PostPosted: Thu Jan 17, 2013 9:30 pm
by Steve Anderson
gary wrote:Oh, and running it on batteries is one of my favourite debugging strategies.

Indeed, I have two 12V 7Ah Lead-Acid batteries in my ...err, workshop/office for that reason. They also act as spares for the UPS. I can 'burn-in' either/both software or hardware while I snooze yet the whole area is effectively dead (and safe) for others who may wander in and pick something up which they might otherwise later regret.

Running things off batteries will eliminate/identify hum problems but not earth/ground issues or poor bypassing/decoupling of of my "hot buttons" as you know.

Steve A.

PostPosted: Thu Jan 17, 2013 9:54 pm
by gary
Yes, especially for digital circuits (all those square waves tch). I suppose I don't think of that as a debugging strategy as adding bypass capacitors etc. to me is as routine as brushing my teeth (and yes they are all still my own - and all the important ones are still there ;-)) - so I see that as a mandatory design and implementation procedure, HOWEVER, EMI of any sort tends to be more of an art than a science so even if you do the right thing there is no guarantee - that's when you have a case of the horrors - thankfully it is relatively rare if you follow good practices.

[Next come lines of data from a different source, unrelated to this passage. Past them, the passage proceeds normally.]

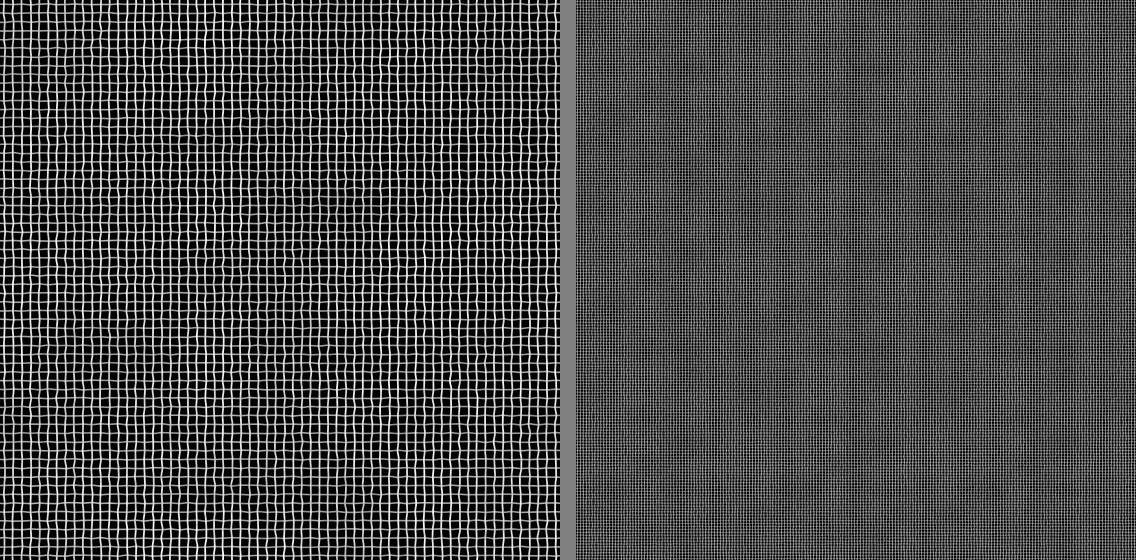
Left, the tile; right, the same tile 3 across and 3 down.
Reproduce this texture procedurally as a WebGL 2 fragment shader.

```glsl
#version 300 es
precision highp float;
// A fine woven mesh of pale threads over black, 64 by 64 square holes.
// Each thread wanders a little from crossing to crossing; upright threads are
// brighter and lie on top. All noise lattices wrap, so the mesh tiles.

uniform vec2 u_resolution;
out vec4 fragColor;

const float CELLS = 64.0;
const vec3 HOLE = vec3(0.008, 0.01, 0.008);
const vec3 UPRIGHT = vec3(0.89, 0.89, 0.885);
const vec3 LEVEL = vec3(0.63, 0.635, 0.63);

float hash(vec2 p) {
  return fract(sin(dot(p, vec2(127.1, 311.7))) * 43758.545);
}

// Value noise on a lattice that repeats after "period" steps.
float wrapNoise(vec2 p, float period, float seed) {
  vec2 i = floor(p);
  vec2 f = fract(p);
  f = f * f * (3.0 - 2.0 * f);
  vec2 a = mod(i, period) + seed;
  vec2 b = mod(i + 1.0, period) + seed;
  return mix(mix(hash(a), hash(vec2(b.x, a.y)), f.x),
             mix(hash(vec2(a.x, b.y)), hash(b), f.x), f.y);
}

// Sideways drift of one thread, smooth along its length, from -1 to 1.
float drift(float thread, float along, float seed) {
  float j = floor(along);
  float t = smoothstep(0.0, 1.0, along - j);
  float here = hash(vec2(thread, mod(j, CELLS)) + seed);
  float next = hash(vec2(thread, mod(j + 1.0, CELLS)) + seed);
  return mix(here, next, t) * 2.0 - 1.0;
}

// Signed offset from the middle of the nearest thread, in cells.
float threadOffset(float across, float along, float wobble, float seed) {
  return fract(across) - 0.5 - wobble * drift(floor(across), along, seed);
}

// Smoothed coverage of a thread of the given width.
float coverage(float offset, float width, float pixel) {
  return clamp((0.5 * width - abs(offset)) / pixel + 0.5, 0.0, 1.0);
}

// Soft round shading, darker toward the thread's edges.
float roundness(float offset, float width) {
  float r = min(abs(offset) / (0.5 * width), 1.0);
  return 1.0 - 0.16 * r * r;
}

// Uneven brightness: whole thread, broad patches and fine mottling.
float wear(vec2 p, float thread, float seed) {
  float strand = hash(vec2(thread, seed)) - 0.5;
  float patches = wrapNoise(p / 8.0, CELLS / 8.0, seed) - 0.5;
  float mottle = wrapNoise(p * 2.0, CELLS * 2.0, seed) - 0.5;
  return 1.0 + 0.08 * strand + 0.16 * patches + 0.18 * mottle;
}

void main() {
  vec2 p = gl_FragCoord.xy / u_resolution * CELLS;
  vec2 pixel = CELLS / u_resolution;
  vec2 cell = floor(p);

  // Upright threads wander more and are slightly thicker.
  float uprightWidth = 0.21;
  float levelWidth = 0.19;
  float dx = threadOffset(p.x, p.y + 0.5, 0.085, 3.0);
  float dy = threadOffset(p.y, p.x + 0.5, 0.06, 91.0);
  float upright = coverage(dx, uprightWidth, pixel.x);
  float level = coverage(dy, levelWidth, pixel.y);

  // Level threads brighten a little where they meet a crossing.
  float knot = 1.0 + 0.12 * (1.0 - smoothstep(0.08, 0.25, abs(dx)));
  vec3 levelColor = LEVEL * roundness(dy, levelWidth) * wear(p, cell.y, 17.0) * knot;
  vec3 uprightColor = UPRIGHT * roundness(dx, uprightWidth) * wear(p, cell.x, 41.0);

  vec3 color = mix(HOLE, levelColor, level);
  color = mix(color, max(uprightColor, color), upright);
  fragColor = vec4(color, 1.0);
}
```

One thing in my life I regret is the fact that during my degree I made a connection between my thermodynamics class and my field theory class that led me to believe that a finite element analysis of a PCB could lead to greatly simplifying at least some EMI problems - I had intended to do it as my thesis but got talked into doing a relatively mundane thing for my employer. Oh well.

But I digress... again...

Back to the topic though - there is no real evidence to suggest the problem is related to EMI (noise) - it could be a race condition, or any any manner of other things. A careful analysis of the waveforms may be required - but I would really like to see the symptoms... ;-)

PostPosted: Fri Jan 18, 2013 12:21 am
by Steve Anderson
I know I keep banging on about this, but layout, bypassing and decoupling of supplies is essential to a rewarding result.

Attached are two photos of something I'm working on for NBTV at the moment of which the details I'm not going to reveal at this point.

Layout 1. jpg is how I originally conceived the grounds and supplies. Green is earth/ground/0V, orange +3.3V for all the logic, red +12V, and blue -12V for all the analogue parts. This will be shrunk into fewer and smaller parts in due course. The final board should be half the size of this example.

You'll note that I have bypassed the supply to the main micro chip via a 100nF cap right under its socket. This thing is running at 64MHz on far not a hiccup. It can be done.

As it has evolved it looks like "Interim Mess 1.jpg", but most of the hardware is defined now, from here on in it's primarily a software exercise.

But note the multiple earth links, the amount of decoupling and bypassing, and the compact layout. No sprawling real-estate here!!

Steve A.

PostPosted: Fri Jan 18, 2013 7:37 pm
by Viewmaster
Well guys I will try it on batteries alone, but at present I have the boards disconnected to examine all the wiring.

I do have decoupling on the power line on all ICs on the cascade clocking ccts. but will look at this again.

I'll try not to run it all at 64mHz Steve. :wink:

One important error I have found is that although the 32 line cascade cct clocking is reset at every frame, which is correct, the 48 pixel cascade clocking is also reset by the same frame pulse.
...........This is wrong !!
The 48 pixel cascade cct should be reset every line.
So I will correct this and also put in preset pots to enable me to change all the lengths of all the sync pulses............
A 125u sec long pulse at present resetting the pixel pulses, which at 19.2kHz, are only about 50u sec long seems wrong too, so changing all the lengths may show up a change in the bouncing time, or even its elimination.
Going on from what Gary said, by changing sync pulse length this will sharpen then up too, so this might remove another cause of the problem.

So plenty of investigative work to be done as the snow comes down
here in the UK Midlands :) Brrrrrrr.